┌──

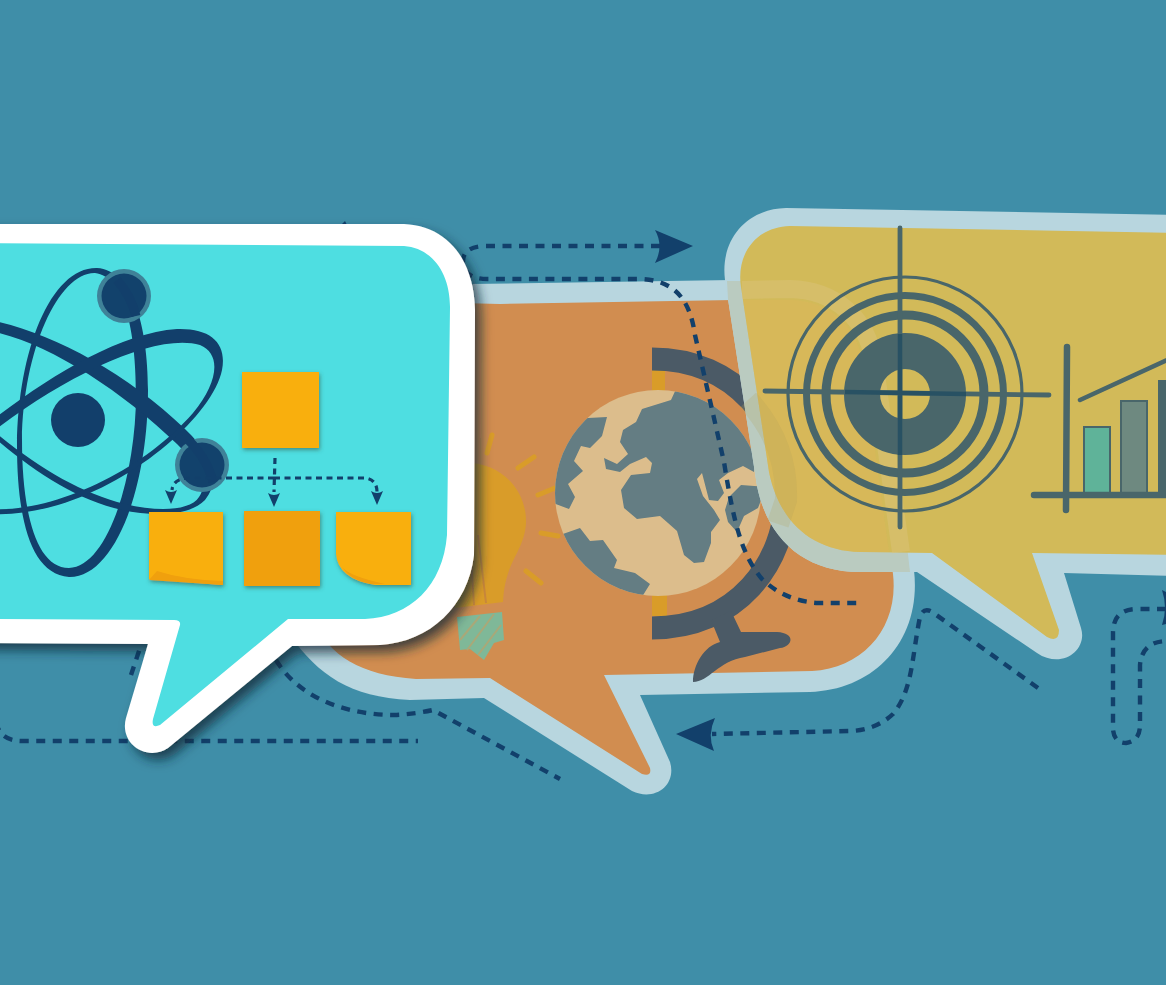
<!DOCTYPE html>
<html lang="en">
<head>
<meta charset="utf-8">
<title>Speech bubbles of ideas</title>
<style>
:root {
  --sea: #3f8ea8;
  --navy: #12406b;
  --ink: #123f6b;
  --cyan: #4edee1;
  --note: #f9af0e;
  --note-dark: #f0a00a;
  --orange: #d18d50;
  --frost: #b8d6df;
  --yellow: #d2ba59;
  --slate: #4b5a66;
  --land: #647d83;
  --ocean: #dcbd8c;
  --gold: #d99c29;
  --mint: #7fb898;
  --target: #49666a;
}
html, body { margin: 0; height: 100%; overflow: hidden; background: var(--sea); }
svg { display: block; width: 1166px; height: 985px; }
.route { fill: none; stroke: var(--navy); stroke-width: 4.4; stroke-dasharray: 9 7.5; }
.head { fill: var(--navy); }
.frost { fill: var(--frost); }
.orbit { fill: none; stroke: var(--ink); }
.ring, .axis { fill: none; stroke: var(--target); }
.axis { stroke-linecap: round; }
.ray { stroke: var(--gold); stroke-width: 5; stroke-linecap: round; }
.flow { fill: none; stroke: var(--navy); stroke-width: 3.2; stroke-dasharray: 6 4.5; }
</style>
</head>
<body>
<svg viewBox="0 0 1166 985" role="img" aria-label="Three speech bubbles with science, geography and business icons">
  <defs>
    <filter id="bubble-shadow" x="-10%" y="-10%" width="125%" height="125%">
      <feDropShadow dx="6" dy="7" stdDeviation="6" flood-color="#0a2b36" flood-opacity=".75"/>
    </filter>
    <filter id="note-shadow" x="-10%" y="-10%" width="125%" height="125%">
      <feDropShadow dx="1" dy="2" stdDeviation="2" flood-color="#33584a" flood-opacity=".6"/>
    </filter>
    <clipPath id="globe-clip"><circle cx="658" cy="493" r="103"/></clipPath>
    <path id="orange-outer" d="M380 281L470 284L790 279C838 280 875 310 884 357L914 570C922 640 875 690 810 692L640 695L670 762C677 785 655 802 632 791L484 698L410 700C350 697 318 675 290 635Z"/>
    <path id="yellow-outer" d="M1180 215L786 208C745 209 720 241 725 280L757 486C768 540 805 572 860 572L917 572L1037 653C1062 670 1088 650 1081 628L1064 573L1180 576Z"/>
    <g id="electron">
      <circle r="27" fill="#3f8298"/>
      <circle r="22.5" fill="#12426c"/>
    </g>
    <path id="flow-head" class="head" d="M0 0L-6 -14Q0 -10 6 -14Z"/>
  </defs>

  <rect width="1166" height="985" fill="var(--sea)"/>

  <g id="routes-behind">
    <path class="route" d="M-4 722Q0 741 22 741H418"/>
    <path class="route" d="M131 675L140 648"/>
    <path class="route" d="M276 660C300 700 350 715 394 715Q415 714 433 710L560 779"/>
    <path class="route" d="M1038 688L935 614Q924 605 920 617C912 655 913 690 893 714Q876 730 850 731L712 734"/>
    <path class="head" d="M676 734L715 718Q707 735 714 751Z"/>
    <path class="route" d="M1166 609H1137Q1113 609 1113 633V729Q1114 743 1126 743Q1140 741 1140 725V665Q1142 642 1166 641"/>
    <path class="head" d="M1166 592L1162 590Q1168 608 1162 625L1166 624Z"/>
    <path class="head" d="M341 225L345 221L347 225Z"/>
  </g>

  <g id="orange-bubble">
    <use href="#orange-outer" class="frost"/>
    <path fill="var(--orange)" d="M380 301L500 304L790 299C828 300 856 325 863 362L893 574C899 627 864 668 812 671L604 675L650 768Q652 777 642 774L490 678L416 679C360 675 330 656 312 620Z"/>

    <g id="light-bulb">
      <path fill="var(--gold)" d="M455 463C500 458 527 490 526 523C524 553 505 560 503 602L455 608Z"/>
      <path d="M456 549L470 533M478 535L486 603M470 540L474 605" fill="none" stroke="#c8873b" stroke-width="2"/>
      <path fill="var(--mint)" d="M457 617L502 612L504 640L494 643L484 660L470 649L460 650Z"/>
      <path d="M460 640L480 616M467 650L494 614M478 655L501 625" stroke="#a9a878" stroke-width="2"/>
      <path class="ray" d="M492 435L487 453M518 468L534 457M538 495L555 488M541 533L558 536M526 571L541 583"/>
    </g>

    <g id="desk-globe">
      <path fill="var(--gold)" d="M652 368H665V392H652ZM652 595H667V616H652Z"/>
      <path fill="none" stroke="var(--slate)" stroke-width="23" d="M652 359C737 359 786 425 786 494C786 563 737 628 652 628"/>
      <path fill="var(--slate)" d="M711 620L731 611L741 632L777 632C796 633 793 646 780 648L745 657C718 661 709 682 693 682C693 665 704 646 720 642Z"/>
      <circle cx="658" cy="493" r="103" fill="var(--ocean)"/>
      <g clip-path="url(#globe-clip)" fill="var(--land)">
        <path d="M550 420L607 417L602 436L590 448L581 446L574 461L583 471L568 484L575 497L569 509L550 502Z"/>
        <path d="M677 387L671 400L642 409L636 422L623 430L620 442L628 454L617 464L604 458L606 469L620 472L630 464L646 457L652 463L650 473L631 475L621 490L624 508L637 519L660 516L668 523L677 531L684 555L694 563L704 562L711 543L711 532L720 520L714 510L703 496L697 479L702 473L709 500L718 501L724 493L719 480L728 473L743 466L754 472L758 450L742 422L718 400Z"/>
        <path d="M729 497L741 485L766 487L758 508L744 516L737 532L728 522L725 510Z"/>
        <path d="M560 535L580 528L590 541L603 540L617 560L614 568L635 573L650 584L640 600L600 590Z"/>
      </g>
    </g>
  </g>

  <g id="routes-front">
    <path class="route" d="M660 246H484Q462 247 463 263Q465 279 487 279H640C675 280 690 300 695 335L724 462C734 525 742 555 762 579Q785 601 818 603H862"/>
    <path class="head" d="M693 246L655 230Q664 246 655 263Z"/>
  </g>

  <g id="yellow-bubble">
    <use href="#yellow-outer" fill="var(--frost)"/>
    <path fill="#bacbc0" d="M728 299L757 486C768 540 805 572 860 572L910 572C904 515 890 430 885 357Q878 305 820 281L727 281Z"/>
    <path fill="var(--yellow)" d="M1180 233L790 226C755 227 736 255 741 287L769 472C780 525 815 551 860 552L932 553L1047 637Q1059 643 1059 630L1032 553L1180 555Z"/>
    <path fill="#dfb55a" opacity=".35" d="M743 300L790 300C828 300 856 325 863 362L889 552L860 552C815 551 780 525 769 472Z"/>
    <path fill="none" stroke="#d9c47c" stroke-width="18" opacity=".45" d="M742 290L790 289C835 290 866 318 874 360L901 552"/>
    <path fill="none" stroke="#b39f58" stroke-width="22" opacity=".22" d="M748 400Q788 444 786 500L778 524"/>

    <g id="target">
      <circle class="ring" cx="905" cy="394" r="117" stroke-width="3.2"/>
      <circle class="ring" cx="905" cy="394" r="98.5" stroke-width="7"/>
      <circle class="ring" cx="905" cy="394" r="79" stroke-width="9"/>
      <circle class="ring" cx="905" cy="394" r="43" stroke-width="36"/>
      <path class="axis" stroke-width="4.8" d="M900 228V527M765 391L1049 395"/>
      <path d="M900 334V455M845 392L966 394" stroke="#285163" stroke-width="4.5"/>
    </g>

    <g id="bar-chart">
      <rect x="1084" y="427" width="26" height="67" fill="#5fb399" stroke="var(--target)" stroke-width="2"/>
      <rect x="1121" y="401" width="26" height="93" fill="#6e8980" stroke="var(--target)" stroke-width="2"/>
      <rect x="1158" y="380" width="20" height="114" fill="var(--target)"/>
      <path class="axis" stroke-width="6.5" d="M1067 347L1066 510M1034 495H1180"/>
      <path class="axis" stroke-width="4.5" d="M1080 400L1180 354"/>
    </g>
  </g>

  <g id="cyan-bubble">
    <path filter="url(#bubble-shadow)" fill="#fff" d="M-20 224L404 224C448 226 474 260 475 310L474 555C468 606 430 642 380 645L292 646L168 748C147 762 119 744 126 718L148 644L-20 643Z"/>
    <path fill="var(--cyan)" d="M-20 243L404 246C432 248 450 273 450 307L447 535C443 586 410 617 365 619L288 619L160 725Q151 729 153 719L180 625Q181 620 174 620L-20 619Z"/>

    <g id="atom">
      <path fill="var(--ink)" fill-rule="evenodd" d="M97 268C132 270 148 325 148 390C148 490 114 578 69 577C29 574 17 514 17 445C18 350 51 267 97 268ZM95 273C59 272 23 350 22 440C22 512 36 568 69 568C108 567 136 475 136 394C136 330 124 276 95 273Z"/>
      <path fill="var(--ink)" d="M-10 320C48 331 125 371 185 429C213 455 221 480 205 500C190 516 154 517 122 510C76 500 31 470 -10 434V428C35 466 80 493 125 504C158 512 190 511 199 497C209 483 198 465 177 444C120 389 45 341 -10 331Z"/>
      <path fill="var(--ink)" d="M-10 422C48 377 119 333 177 329C212 328 227 344 222 370C213 414 138 481 58 505C34 512 12 515 -10 514V509C56 513 144 469 193 413C218 383 222 354 200 345C157 332 65 375 -10 434Z"/>
      <circle cx="78" cy="420" r="27" fill="var(--ink)"/>
      <use href="#electron" x="124" y="296"/>
      <use href="#electron" x="202" y="465"/>
      <path class="orbit" stroke="#082f64" stroke-width="9" d="M117 280Q131 296 136 316M183 435Q206 455 213 482"/>
    </g>

    <g id="flow-chart">
      <path class="flow" d="M275 458L274 492M274 478H188Q173 479 172 490M274 478H364Q377 479 377 492"/>
      <use href="#flow-head" x="171" y="504"/>
      <use href="#flow-head" x="274" y="507"/>
      <use href="#flow-head" x="377" y="505"/>
      <g id="notes" filter="url(#note-shadow)">
        <rect x="242" y="372" width="77" height="76" fill="var(--note)"/>
        <path fill="var(--note)" d="M149 512H223V585L149 579Z"/>
        <path fill="var(--note-dark)" d="M149 580L157 571Q185 580 223 581V585Z"/>
        <rect x="244" y="511" width="76" height="75" fill="var(--note-dark)"/>
        <path fill="var(--note)" d="M336 512H411V585H375Q338 579 336 554Z"/>
        <path fill="var(--note-dark)" d="M342 567Q349 576 385 584H371Q350 580 342 567Z"/>
      </g>
    </g>
  </g>
</svg>
</body>
</html>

└──

> _DIRECTIONS_:
Please give back, exactly as it stands above, the stretch from the line with "--note: #f9af0e;" through the line with "block; width: 1166px;", and no line outside it.

> _RESPONSE TO THE TASK_:
  --note: #f9af0e;
  --note-dark: #f0a00a;
  --orange: #d18d50;
  --frost: #b8d6df;
  --yellow: #d2ba59;
  --slate: #4b5a66;
  --land: #647d83;
  --ocean: #dcbd8c;
  --gold: #d99c29;
  --mint: #7fb898;
  --target: #49666a;
}
html, body { margin: 0; height: 100%; overflow: hidden; background: var(--sea); }
svg { display: block; width: 1166px; height: 985px; }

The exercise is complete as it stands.